> [DIRECTIONS FOR THIS TASK]:
Reproduce all lines of the listing below in which the word "display" occurs.

Start of INFORMATION PROVIDED

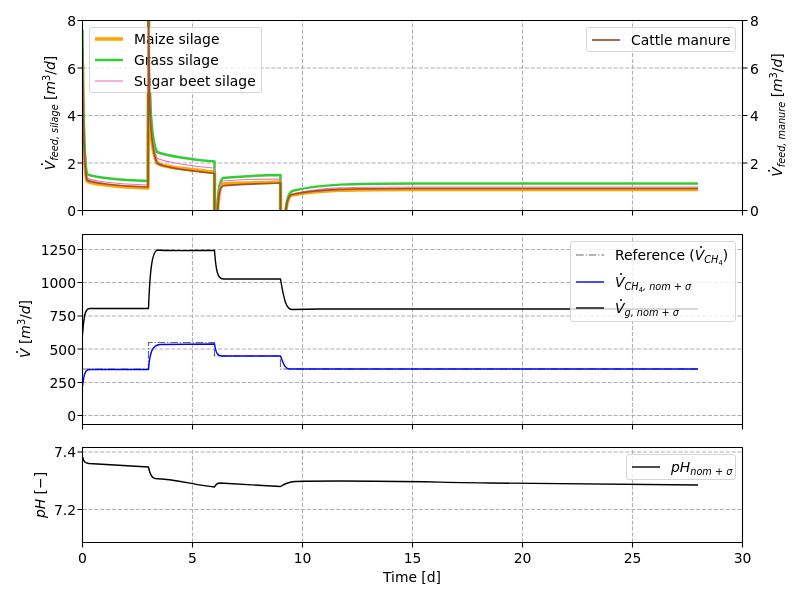
<!DOCTYPE html>
<html lang="en">
<head>
<meta charset="utf-8">
<title>Silage feed, gas production and pH over time</title>
<style>
:root {
  --ink: #000;
  --paper: #fff;
  --grid: #b0b0b0;
  --maize: #ffa500;
  --grass: #32cd32;
  --beet: #ee72c4;
  --manure: #a0522d;
  --reference: #696969;
  --methane: #00f;
  --gas: #000;
  --legend: rgba(255, 255, 255, .8);
  --legend-edge: #d6d6d6;
}
* { box-sizing: border-box; margin: 0; padding: 0; }
body { width: 800px; height: 600px; overflow: hidden; background: var(--paper); }
.figure {
  position: relative; width: 800px; height: 600px; overflow: hidden;
  font: 13.9px/20px "DejaVu Sans", sans-serif; color: var(--ink); white-space: nowrap;
}
.plot { position: absolute; left: 0; top: 0; display: block; }
svg { fill: none; stroke-linejoin: round; }
.grid { stroke: var(--grid); stroke-width: 1.1; stroke-dasharray: 4.1 1.8; }
.axes { stroke: var(--ink); stroke-width: 1.1; }
.maize { stroke: var(--maize); stroke-width: 3.5; }
.grass { stroke: var(--grass); stroke-width: 2.5; }
.beet { stroke: var(--beet); stroke-width: 1.1; }
.manure { stroke: var(--manure); stroke-width: 1.7; }
.reference { stroke: var(--reference); stroke-width: 1.2; stroke-dasharray: 7.7 1.9 1.2 1.9; }
.methane { stroke: var(--methane); stroke-width: 1.4; }
.gas { stroke: var(--gas); stroke-width: 1.4; }

.ticks { position: absolute; display: flex; flex-direction: column; justify-content: space-between; list-style: none; }
.ticks-left { left: 0; width: 76px; text-align: right; }
.ticks-right { left: 750px; }
.feed-ticks { top: 11px; height: 210px; }
.gas-ticks { top: 240px; height: 186px; }
.ph-ticks { top: 442px; height: 78px; }
.time-ticks {
  position: absolute; left: 27.5px; top: 548px; width: 770px; list-style: none;
  display: grid; grid-template-columns: repeat(7, 110px); text-align: center;
}
.axis-label { position: absolute; transform: translate(-50%, -50%) rotate(-90deg); }
.feed-label { left: 50px; top: 113px; }
.manure-label { left: 777px; top: 115px; }
.gas-label { left: 25px; top: 329px; }
.ph-label { left: 40px; top: 495px; }
.time-label { left: 412px; top: 577px; transform: translate(-50%, -50%); }

i { font-style: oblique; }
sub, sup { font-size: 70%; line-height: 0; }
sub { vertical-align: -3px; }
sub sub { vertical-align: -2px; }
sup { vertical-align: 5px; }
.rate { position: relative; display: inline-block; }
.rate::before {
  content: ""; position: absolute; left: 5px; top: 1px;
  width: 2px; height: 2px; border-radius: 50%; background: var(--ink);
}

.legend {
  position: absolute; display: flex; flex-direction: column; justify-content: space-evenly;
  padding: 0 5px; background: var(--legend); border: 1px solid var(--legend-edge);
  border-radius: 3px; list-style: none;
}
.legend li { display: flex; align-items: center; gap: 11px; }
.legend svg { flex: none; width: 28px; height: 6px; }
.silage-legend { left: 89px; top: 27px; width: 173px; height: 66px; }
.manure-legend { left: 586px; top: 27px; width: 150px; height: 25px; }
.gas-legend { left: 570px; top: 241px; width: 166px; height: 81px; }
.gas-legend li { height: 26px; }
.ph-legend { left: 626px; top: 454px; width: 110px; height: 26px; }
</style>
</head>
<body>
<main class="figure">

  <svg class="plot" width="800" height="600" viewBox="0 0 800 600" role="img" aria-label="Three stacked line charts of feed, gas flow and pH over 30 days">
    <defs>
      <clipPath id="feed-area"><rect x="82" y="20" width="661" height="191"/></clipPath>
      <clipPath id="gas-area"><rect x="82" y="234" width="661" height="191"/></clipPath>
      <clipPath id="ph-area"><rect x="82" y="447" width="661" height="96"/></clipPath>
      <path id="day-grid" d="M192.5 0V-190M302.5 0V-190M412.5 0V-190M522.5 0V-190M632.5 0V-190"/>
      <path id="day-ticks" d="M82.5 0v5M192.5 0v5M302.5 0v5M412.5 0v5M522.5 0v5M632.5 0v5M742.5 0v5"/>
    </defs>

    <g class="grid">
      <use href="#day-grid" y="210.5"/>
      <use href="#day-grid" y="424.5"/>
      <g clip-path="url(#ph-area)"><use href="#day-grid" y="542.5"/></g>
      <path d="M82.5 163H742.5M82.5 115.5H742.5M82.5 68H742.5"/>
      <path d="M82.5 415.5H742.5M82.5 382.5H742.5M82.5 349H742.5M82.5 316H742.5M82.5 282.5H742.5M82.5 249.5H742.5"/>
      <path d="M82.5 509.5H742.5M82.5 452H742.5"/>
    </g>

    <g clip-path="url(#feed-area)">
      <path class="maize" d="M82.5 62C83 130 84 172 87 181C91 184 118 187 148 188L148.5 15L149.500 90C150 132 152 152 157 163C164 168 190 169 214.500 172V230H216.500C218 205 218 186 223 184C235 183 260 183 280.500 182V230H284C286 206 287 197 292 195C320 190 350 189.500 420 189.500H698"/>
      <path class="grass" d="M82.5 30C83 110 84 160 87 174C91 177 118 180 148 181L148.500 0L149.500 70C150 115 152 142 157 152C164 155 190 160 214.500 161.500V230H216.500C218 200 218 181 223 178C235 177 260 175 280.500 175V230H284C286 204 287 194 292 191C320 184 350 183.500 420 183.500H698"/>
      <path class="beet" d="M82.5 50C83 122 84 168 87 178C91 181 118 184 148 185L148.500 5L149.500 80C150 125 152 149 157 158C164 162 190 166 214.500 168V230H216.500C218 203 218 184 223 181C235 180 260 179 280.500 179V230H284C286 205 287 196 292 194C320 187 350 187 420 187H698"/>
    </g>

    <g clip-path="url(#gas-area)">
      <path class="reference" d="M82.5 369H148.500V342.500H214.500V356H280.500V369H698"/>
      <path class="methane" d="M82.5 386C84 374 85 369.500 90 369.500H148.500C150 350 153 345 160 344.500L214.500 344C216 354 218 356 222 356H280.500C284 365 285 369 290 369H698"/>
      <path class="gas" d="M82.5 335C84 315 85 308.500 90 308.500H148.500C150 270 152 250 158 250C163 251 190 250.500 214.500 250.500C216 272 218 279 223 279H280.500C284 300 286 309 292 309.500L320 309H698"/>
    </g>

    <path class="gas" clip-path="url(#ph-area)" d="M82.5 457C84 462 85 463 89 463.500L148.500 467C150 475 152 478 155 478.500C175 479 195 485 214.500 487C216 484 217 483 220 483L280.500 486.500C286 483 289 482 295 481.500C360 480 420 482 490 483C560 484 630 485 698 485"/>
  </svg>

  <ul class="legend silage-legend">
    <li><svg viewBox="0 0 28 6"><path class="maize" d="M0 3H28"/></svg>Maize silage</li>
    <li><svg viewBox="0 0 28 6"><path class="grass" d="M0 3H28"/></svg>Grass silage</li>
    <li><svg viewBox="0 0 28 6"><path class="beet" d="M0 3H28"/></svg>Sugar beet silage</li>
  </ul>

  <ul class="legend gas-legend">
    <li><svg viewBox="0 0 28 6"><path class="reference" d="M0 3H28"/></svg><span>Reference (<i class="rate">V</i><sub><i>CH</i><sub>4</sub></sub>)</span></li>
    <li><svg viewBox="0 0 28 6"><path class="methane" d="M0 3H28"/></svg><span><i class="rate">V</i><sub><i>CH</i><sub>4</sub><i>, nom + σ</i></sub></span></li>
    <li><svg viewBox="0 0 28 6"><path class="gas" d="M0 3H28"/></svg><span><i class="rate">V</i><sub><i>g, nom + σ</i></sub></span></li>
  </ul>

  <ul class="legend ph-legend">
    <li><svg viewBox="0 0 28 6"><path class="gas" d="M0 3H28"/></svg><span><i>pH</i><sub><i>nom + σ</i></sub></span></li>
  </ul>

  <svg class="plot" width="800" height="600" viewBox="0 0 800 600" aria-hidden="true">
    <path class="manure" clip-path="url(#feed-area)" d="M82.5 50C83 128 84 170 87 180C91 183 118 186 148 187L148.500 10L149.500 90C150 130 152 151 157 163C164 168 190 171 214.500 173.500V230H216.500C218 205 218 188 223 186C235 184 260 184 280.500 183V230H284C286 206 287 196 292 194.500C320 189 350 188.500 420 188.500H698"/>
    <g class="axes">
      <rect x="82.5" y="20.5" width="660" height="190"/>
      <rect x="82.5" y="234.5" width="660" height="190"/>
      <rect x="82.5" y="447.5" width="660" height="95"/>
      <use href="#day-ticks" y="210.5"/>
      <use href="#day-ticks" y="424.5"/>
      <use href="#day-ticks" y="542.5"/>
      <path d="M82.5 20.5h-5M82.5 68h-5M82.5 115.5h-5M82.5 163h-5M82.5 210.5h-5"/>
      <path d="M742.5 20.5h5M742.5 68h5M742.5 115.5h5M742.5 163h5M742.5 210.5h5"/>
      <path d="M82.5 249.5h-5M82.5 282.5h-5M82.5 316h-5M82.5 349h-5M82.5 382.5h-5M82.5 415.5h-5"/>
      <path d="M82.5 452h-5M82.5 509.5h-5"/>
    </g>
  </svg>

  <ul class="legend manure-legend">
    <li><svg viewBox="0 0 28 6"><path class="manure" d="M0 3H28"/></svg>Cattle manure</li>
  </ul>

  <ul class="ticks ticks-left feed-ticks"><li>8</li><li>6</li><li>4</li><li>2</li><li>0</li></ul>
  <ul class="ticks ticks-right feed-ticks"><li>8</li><li>6</li><li>4</li><li>2</li><li>0</li></ul>
  <ul class="ticks ticks-left gas-ticks"><li>1250</li><li>1000</li><li>750</li><li>500</li><li>250</li><li>0</li></ul>
  <ul class="ticks ticks-left ph-ticks"><li>7.4</li><li>7.2</li></ul>
  <ul class="time-ticks"><li>0</li><li>5</li><li>10</li><li>15</li><li>20</li><li>25</li><li>30</li></ul>

  <p class="axis-label feed-label"><i class="rate">V</i><sub><i>feed, silage</i></sub> [<i>m</i><sup>3</sup>/<i>d</i>]</p>
  <p class="axis-label manure-label"><i class="rate">V</i><sub><i>feed, manure</i></sub> [<i>m</i><sup>3</sup>/<i>d</i>]</p>
  <p class="axis-label gas-label"><i class="rate">V</i> [<i>m</i><sup>3</sup>/<i>d</i>]</p>
  <p class="axis-label ph-label"><i>pH</i> [−]</p>
  <p class="axis-label time-label">Time [d]</p>
</main>
</body>
</html>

End of INFORMATION PROVIDED

> [THE ANSWER]:
.plot { position: absolute; left: 0; top: 0; display: block; }
.ticks { position: absolute; display: flex; flex-direction: column; justify-content: space-between; list-style: none; }
  display: grid; grid-template-columns: repeat(7, 110px); text-align: center;
.rate { position: relative; display: inline-block; }
  position: absolute; display: flex; flex-direction: column; justify-content: space-evenly;
.legend li { display: flex; align-items: center; gap: 11px; }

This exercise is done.